→ Problem description
Check each line below for the word "Math". Then give only how many lines have it.

Plain-text document sources
==================================================

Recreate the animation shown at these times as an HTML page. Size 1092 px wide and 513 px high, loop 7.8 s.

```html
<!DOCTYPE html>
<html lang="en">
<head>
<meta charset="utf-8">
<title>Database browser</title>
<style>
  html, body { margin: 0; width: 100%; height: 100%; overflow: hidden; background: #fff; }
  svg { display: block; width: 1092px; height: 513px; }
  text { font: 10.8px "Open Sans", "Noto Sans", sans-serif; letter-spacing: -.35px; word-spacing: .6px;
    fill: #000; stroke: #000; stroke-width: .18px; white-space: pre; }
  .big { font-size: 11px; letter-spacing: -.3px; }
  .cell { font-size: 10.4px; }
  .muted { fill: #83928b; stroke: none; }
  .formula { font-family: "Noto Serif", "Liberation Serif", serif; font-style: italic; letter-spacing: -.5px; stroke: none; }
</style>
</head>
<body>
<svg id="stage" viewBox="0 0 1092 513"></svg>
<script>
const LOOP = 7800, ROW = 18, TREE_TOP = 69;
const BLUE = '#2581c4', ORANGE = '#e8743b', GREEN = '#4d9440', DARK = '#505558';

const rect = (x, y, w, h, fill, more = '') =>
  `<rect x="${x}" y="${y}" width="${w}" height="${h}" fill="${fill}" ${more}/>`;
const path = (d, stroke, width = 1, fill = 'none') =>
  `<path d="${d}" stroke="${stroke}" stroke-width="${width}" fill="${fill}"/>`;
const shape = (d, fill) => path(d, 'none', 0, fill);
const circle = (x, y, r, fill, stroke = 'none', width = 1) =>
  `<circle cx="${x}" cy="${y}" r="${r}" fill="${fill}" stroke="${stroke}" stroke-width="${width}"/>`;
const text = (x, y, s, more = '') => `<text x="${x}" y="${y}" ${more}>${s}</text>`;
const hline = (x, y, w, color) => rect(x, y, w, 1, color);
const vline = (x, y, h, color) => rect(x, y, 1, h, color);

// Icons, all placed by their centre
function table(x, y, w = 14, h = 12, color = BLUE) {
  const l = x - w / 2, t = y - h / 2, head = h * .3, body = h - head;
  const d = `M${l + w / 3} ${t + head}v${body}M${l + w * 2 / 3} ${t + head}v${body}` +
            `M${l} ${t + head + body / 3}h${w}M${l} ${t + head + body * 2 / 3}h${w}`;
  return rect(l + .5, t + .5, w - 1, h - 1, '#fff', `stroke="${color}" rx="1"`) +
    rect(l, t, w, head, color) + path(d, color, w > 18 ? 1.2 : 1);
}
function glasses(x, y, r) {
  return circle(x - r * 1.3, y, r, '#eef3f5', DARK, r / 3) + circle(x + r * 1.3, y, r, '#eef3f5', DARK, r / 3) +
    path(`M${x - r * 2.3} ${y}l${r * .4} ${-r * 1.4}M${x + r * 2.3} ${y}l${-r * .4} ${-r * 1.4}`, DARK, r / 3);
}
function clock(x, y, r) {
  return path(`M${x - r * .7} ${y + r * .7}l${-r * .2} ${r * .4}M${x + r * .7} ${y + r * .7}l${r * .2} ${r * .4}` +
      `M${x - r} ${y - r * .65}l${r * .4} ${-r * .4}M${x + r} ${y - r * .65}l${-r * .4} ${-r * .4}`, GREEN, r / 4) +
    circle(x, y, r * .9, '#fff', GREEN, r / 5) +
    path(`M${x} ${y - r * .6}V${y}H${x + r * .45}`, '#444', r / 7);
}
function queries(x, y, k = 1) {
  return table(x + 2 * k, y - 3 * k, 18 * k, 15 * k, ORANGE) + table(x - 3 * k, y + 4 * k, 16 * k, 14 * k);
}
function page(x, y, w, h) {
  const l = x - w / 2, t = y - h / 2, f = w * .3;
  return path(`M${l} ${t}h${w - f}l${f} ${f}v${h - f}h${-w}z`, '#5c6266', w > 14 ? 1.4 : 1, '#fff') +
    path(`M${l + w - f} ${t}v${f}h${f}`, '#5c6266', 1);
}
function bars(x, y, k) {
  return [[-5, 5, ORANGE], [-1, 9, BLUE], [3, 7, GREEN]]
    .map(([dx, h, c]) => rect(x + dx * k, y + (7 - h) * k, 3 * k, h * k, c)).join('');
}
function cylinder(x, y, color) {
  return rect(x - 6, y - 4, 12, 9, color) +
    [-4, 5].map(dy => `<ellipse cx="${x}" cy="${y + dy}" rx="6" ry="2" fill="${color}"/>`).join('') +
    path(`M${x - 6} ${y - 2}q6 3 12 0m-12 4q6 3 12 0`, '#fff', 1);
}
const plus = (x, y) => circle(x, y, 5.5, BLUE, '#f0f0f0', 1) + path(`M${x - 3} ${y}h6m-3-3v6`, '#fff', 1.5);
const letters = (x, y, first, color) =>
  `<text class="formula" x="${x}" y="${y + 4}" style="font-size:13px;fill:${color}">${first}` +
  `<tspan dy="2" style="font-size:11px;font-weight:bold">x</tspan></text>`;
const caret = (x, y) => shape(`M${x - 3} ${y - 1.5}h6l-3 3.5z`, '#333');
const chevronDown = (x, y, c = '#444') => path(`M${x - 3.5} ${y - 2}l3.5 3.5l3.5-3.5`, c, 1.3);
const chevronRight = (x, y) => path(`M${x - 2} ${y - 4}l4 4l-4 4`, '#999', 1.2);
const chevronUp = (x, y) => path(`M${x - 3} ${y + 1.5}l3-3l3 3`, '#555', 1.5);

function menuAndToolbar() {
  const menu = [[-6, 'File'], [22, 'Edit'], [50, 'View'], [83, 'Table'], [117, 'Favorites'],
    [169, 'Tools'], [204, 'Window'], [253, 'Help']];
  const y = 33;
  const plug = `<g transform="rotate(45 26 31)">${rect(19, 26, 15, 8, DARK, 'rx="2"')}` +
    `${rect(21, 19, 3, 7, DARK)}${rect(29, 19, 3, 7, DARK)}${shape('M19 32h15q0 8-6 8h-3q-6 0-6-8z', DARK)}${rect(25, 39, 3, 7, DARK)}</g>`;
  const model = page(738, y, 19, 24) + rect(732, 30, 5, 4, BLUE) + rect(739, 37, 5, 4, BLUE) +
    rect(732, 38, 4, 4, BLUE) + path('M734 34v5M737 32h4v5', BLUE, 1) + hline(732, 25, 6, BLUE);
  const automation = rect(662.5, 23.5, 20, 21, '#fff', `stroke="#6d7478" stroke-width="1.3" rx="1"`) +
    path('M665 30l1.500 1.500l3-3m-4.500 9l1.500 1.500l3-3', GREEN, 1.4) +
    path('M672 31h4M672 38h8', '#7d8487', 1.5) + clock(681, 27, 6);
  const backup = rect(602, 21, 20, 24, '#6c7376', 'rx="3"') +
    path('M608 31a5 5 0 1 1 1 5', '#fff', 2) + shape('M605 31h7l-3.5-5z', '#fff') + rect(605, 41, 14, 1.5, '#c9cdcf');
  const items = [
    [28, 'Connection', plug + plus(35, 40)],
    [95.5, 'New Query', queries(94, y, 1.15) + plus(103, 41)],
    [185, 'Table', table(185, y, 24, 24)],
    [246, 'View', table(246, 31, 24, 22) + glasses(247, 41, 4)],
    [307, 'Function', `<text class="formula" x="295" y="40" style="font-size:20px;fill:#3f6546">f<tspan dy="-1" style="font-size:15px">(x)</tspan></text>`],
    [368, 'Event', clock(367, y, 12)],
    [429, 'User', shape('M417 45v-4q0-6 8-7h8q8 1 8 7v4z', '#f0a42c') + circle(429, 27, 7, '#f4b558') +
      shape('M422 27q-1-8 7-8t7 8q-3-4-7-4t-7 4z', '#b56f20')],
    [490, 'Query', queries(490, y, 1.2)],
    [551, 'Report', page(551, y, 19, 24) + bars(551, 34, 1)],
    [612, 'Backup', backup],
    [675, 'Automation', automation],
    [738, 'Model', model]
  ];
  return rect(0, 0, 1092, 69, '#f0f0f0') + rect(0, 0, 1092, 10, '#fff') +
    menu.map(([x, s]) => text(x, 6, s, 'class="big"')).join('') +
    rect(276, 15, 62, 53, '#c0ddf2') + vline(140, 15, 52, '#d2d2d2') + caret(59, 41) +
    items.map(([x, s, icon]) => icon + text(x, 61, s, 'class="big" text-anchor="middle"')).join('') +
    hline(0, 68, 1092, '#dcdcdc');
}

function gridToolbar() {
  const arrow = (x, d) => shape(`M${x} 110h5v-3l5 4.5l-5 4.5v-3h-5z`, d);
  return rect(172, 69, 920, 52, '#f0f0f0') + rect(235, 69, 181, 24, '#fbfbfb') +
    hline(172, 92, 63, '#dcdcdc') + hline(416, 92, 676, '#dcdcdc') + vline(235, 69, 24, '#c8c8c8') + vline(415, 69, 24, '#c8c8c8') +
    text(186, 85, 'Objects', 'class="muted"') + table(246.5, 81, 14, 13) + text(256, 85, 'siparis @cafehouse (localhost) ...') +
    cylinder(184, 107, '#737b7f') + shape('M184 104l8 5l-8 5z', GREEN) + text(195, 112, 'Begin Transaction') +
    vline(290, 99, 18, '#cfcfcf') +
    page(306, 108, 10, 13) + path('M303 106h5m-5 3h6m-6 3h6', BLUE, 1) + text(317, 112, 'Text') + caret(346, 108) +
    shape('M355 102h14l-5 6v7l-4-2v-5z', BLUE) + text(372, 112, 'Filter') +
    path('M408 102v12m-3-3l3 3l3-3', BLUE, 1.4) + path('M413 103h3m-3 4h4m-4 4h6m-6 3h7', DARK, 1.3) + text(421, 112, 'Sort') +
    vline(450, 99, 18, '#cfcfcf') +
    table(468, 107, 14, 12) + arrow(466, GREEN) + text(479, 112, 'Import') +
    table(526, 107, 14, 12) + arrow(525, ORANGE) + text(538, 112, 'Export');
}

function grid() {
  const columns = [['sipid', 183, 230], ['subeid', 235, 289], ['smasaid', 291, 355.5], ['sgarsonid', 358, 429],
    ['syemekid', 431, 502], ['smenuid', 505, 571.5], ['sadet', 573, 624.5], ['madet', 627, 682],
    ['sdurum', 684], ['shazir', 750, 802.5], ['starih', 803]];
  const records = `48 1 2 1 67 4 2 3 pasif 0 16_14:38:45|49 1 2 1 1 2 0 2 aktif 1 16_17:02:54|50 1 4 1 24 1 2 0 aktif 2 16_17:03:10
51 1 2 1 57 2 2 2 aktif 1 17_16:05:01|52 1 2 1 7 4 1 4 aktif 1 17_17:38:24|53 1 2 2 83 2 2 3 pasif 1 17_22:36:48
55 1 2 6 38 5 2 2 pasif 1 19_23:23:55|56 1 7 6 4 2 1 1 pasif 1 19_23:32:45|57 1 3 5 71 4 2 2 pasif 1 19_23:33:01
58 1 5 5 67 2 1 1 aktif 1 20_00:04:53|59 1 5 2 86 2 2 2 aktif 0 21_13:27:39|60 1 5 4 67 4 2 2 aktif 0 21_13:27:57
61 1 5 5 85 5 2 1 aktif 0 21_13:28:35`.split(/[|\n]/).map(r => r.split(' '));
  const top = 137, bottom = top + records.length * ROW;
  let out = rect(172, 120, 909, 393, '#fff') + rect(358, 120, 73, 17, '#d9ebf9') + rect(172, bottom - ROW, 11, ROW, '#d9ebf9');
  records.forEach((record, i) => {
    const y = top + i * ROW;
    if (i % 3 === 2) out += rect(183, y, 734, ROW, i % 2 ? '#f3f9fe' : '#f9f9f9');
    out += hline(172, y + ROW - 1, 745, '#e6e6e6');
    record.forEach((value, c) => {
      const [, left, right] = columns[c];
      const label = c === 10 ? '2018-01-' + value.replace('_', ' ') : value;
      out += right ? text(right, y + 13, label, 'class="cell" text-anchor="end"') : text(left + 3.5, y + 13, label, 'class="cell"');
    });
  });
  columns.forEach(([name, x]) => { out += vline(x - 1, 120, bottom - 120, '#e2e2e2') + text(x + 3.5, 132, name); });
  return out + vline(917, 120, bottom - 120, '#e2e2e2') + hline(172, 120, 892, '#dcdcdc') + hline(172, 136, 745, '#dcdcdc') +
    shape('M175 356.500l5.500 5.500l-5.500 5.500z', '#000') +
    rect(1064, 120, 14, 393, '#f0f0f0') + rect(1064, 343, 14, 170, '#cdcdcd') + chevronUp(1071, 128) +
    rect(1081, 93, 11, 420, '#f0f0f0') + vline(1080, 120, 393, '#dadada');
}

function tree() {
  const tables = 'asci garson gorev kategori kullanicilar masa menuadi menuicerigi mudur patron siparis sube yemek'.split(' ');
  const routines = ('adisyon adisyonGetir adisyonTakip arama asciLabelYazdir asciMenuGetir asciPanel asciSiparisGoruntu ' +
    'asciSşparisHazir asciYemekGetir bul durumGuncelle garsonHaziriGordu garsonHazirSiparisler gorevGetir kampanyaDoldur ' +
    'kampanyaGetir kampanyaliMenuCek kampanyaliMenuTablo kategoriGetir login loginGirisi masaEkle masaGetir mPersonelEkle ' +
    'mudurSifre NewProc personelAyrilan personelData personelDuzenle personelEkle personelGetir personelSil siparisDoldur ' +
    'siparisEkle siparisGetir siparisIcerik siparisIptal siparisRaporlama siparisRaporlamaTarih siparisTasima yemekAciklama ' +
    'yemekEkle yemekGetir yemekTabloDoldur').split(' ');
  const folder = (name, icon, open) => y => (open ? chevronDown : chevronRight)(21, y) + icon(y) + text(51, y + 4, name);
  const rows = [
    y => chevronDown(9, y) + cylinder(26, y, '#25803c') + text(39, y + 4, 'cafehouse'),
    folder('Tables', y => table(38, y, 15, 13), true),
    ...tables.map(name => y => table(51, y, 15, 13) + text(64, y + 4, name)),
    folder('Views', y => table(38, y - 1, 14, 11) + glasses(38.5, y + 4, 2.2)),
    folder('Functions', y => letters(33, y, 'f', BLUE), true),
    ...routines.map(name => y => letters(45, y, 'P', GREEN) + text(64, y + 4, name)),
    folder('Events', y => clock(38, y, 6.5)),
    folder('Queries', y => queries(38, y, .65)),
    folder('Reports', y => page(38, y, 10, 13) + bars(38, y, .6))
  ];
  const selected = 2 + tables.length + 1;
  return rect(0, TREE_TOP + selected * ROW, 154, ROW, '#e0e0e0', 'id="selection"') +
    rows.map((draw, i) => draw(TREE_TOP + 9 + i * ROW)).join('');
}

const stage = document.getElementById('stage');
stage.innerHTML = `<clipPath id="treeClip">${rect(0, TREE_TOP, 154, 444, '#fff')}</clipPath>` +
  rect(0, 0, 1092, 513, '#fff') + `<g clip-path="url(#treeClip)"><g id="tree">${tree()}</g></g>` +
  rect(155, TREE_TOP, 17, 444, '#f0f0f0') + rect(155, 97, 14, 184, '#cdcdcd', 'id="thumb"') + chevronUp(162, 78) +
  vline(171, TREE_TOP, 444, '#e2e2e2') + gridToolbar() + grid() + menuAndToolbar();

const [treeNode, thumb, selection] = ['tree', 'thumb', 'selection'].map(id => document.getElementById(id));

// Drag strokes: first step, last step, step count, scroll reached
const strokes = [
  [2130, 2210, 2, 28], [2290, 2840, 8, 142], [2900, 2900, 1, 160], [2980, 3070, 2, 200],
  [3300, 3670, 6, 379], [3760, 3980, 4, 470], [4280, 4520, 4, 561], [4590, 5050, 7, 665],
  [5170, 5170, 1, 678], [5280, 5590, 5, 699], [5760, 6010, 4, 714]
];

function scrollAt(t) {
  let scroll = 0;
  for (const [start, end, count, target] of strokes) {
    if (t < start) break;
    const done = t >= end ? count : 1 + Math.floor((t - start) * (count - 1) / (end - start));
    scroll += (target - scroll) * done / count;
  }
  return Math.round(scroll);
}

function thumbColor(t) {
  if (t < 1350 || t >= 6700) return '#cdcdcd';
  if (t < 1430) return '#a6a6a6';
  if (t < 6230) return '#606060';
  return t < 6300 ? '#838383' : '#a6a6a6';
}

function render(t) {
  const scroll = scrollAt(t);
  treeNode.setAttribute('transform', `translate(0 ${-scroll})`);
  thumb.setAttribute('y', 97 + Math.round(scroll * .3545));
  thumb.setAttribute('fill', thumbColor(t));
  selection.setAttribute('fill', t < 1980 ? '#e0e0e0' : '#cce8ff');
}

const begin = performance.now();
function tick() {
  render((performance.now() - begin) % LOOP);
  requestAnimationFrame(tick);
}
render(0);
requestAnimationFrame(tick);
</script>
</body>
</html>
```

==================================================

→ Output of the exercise
3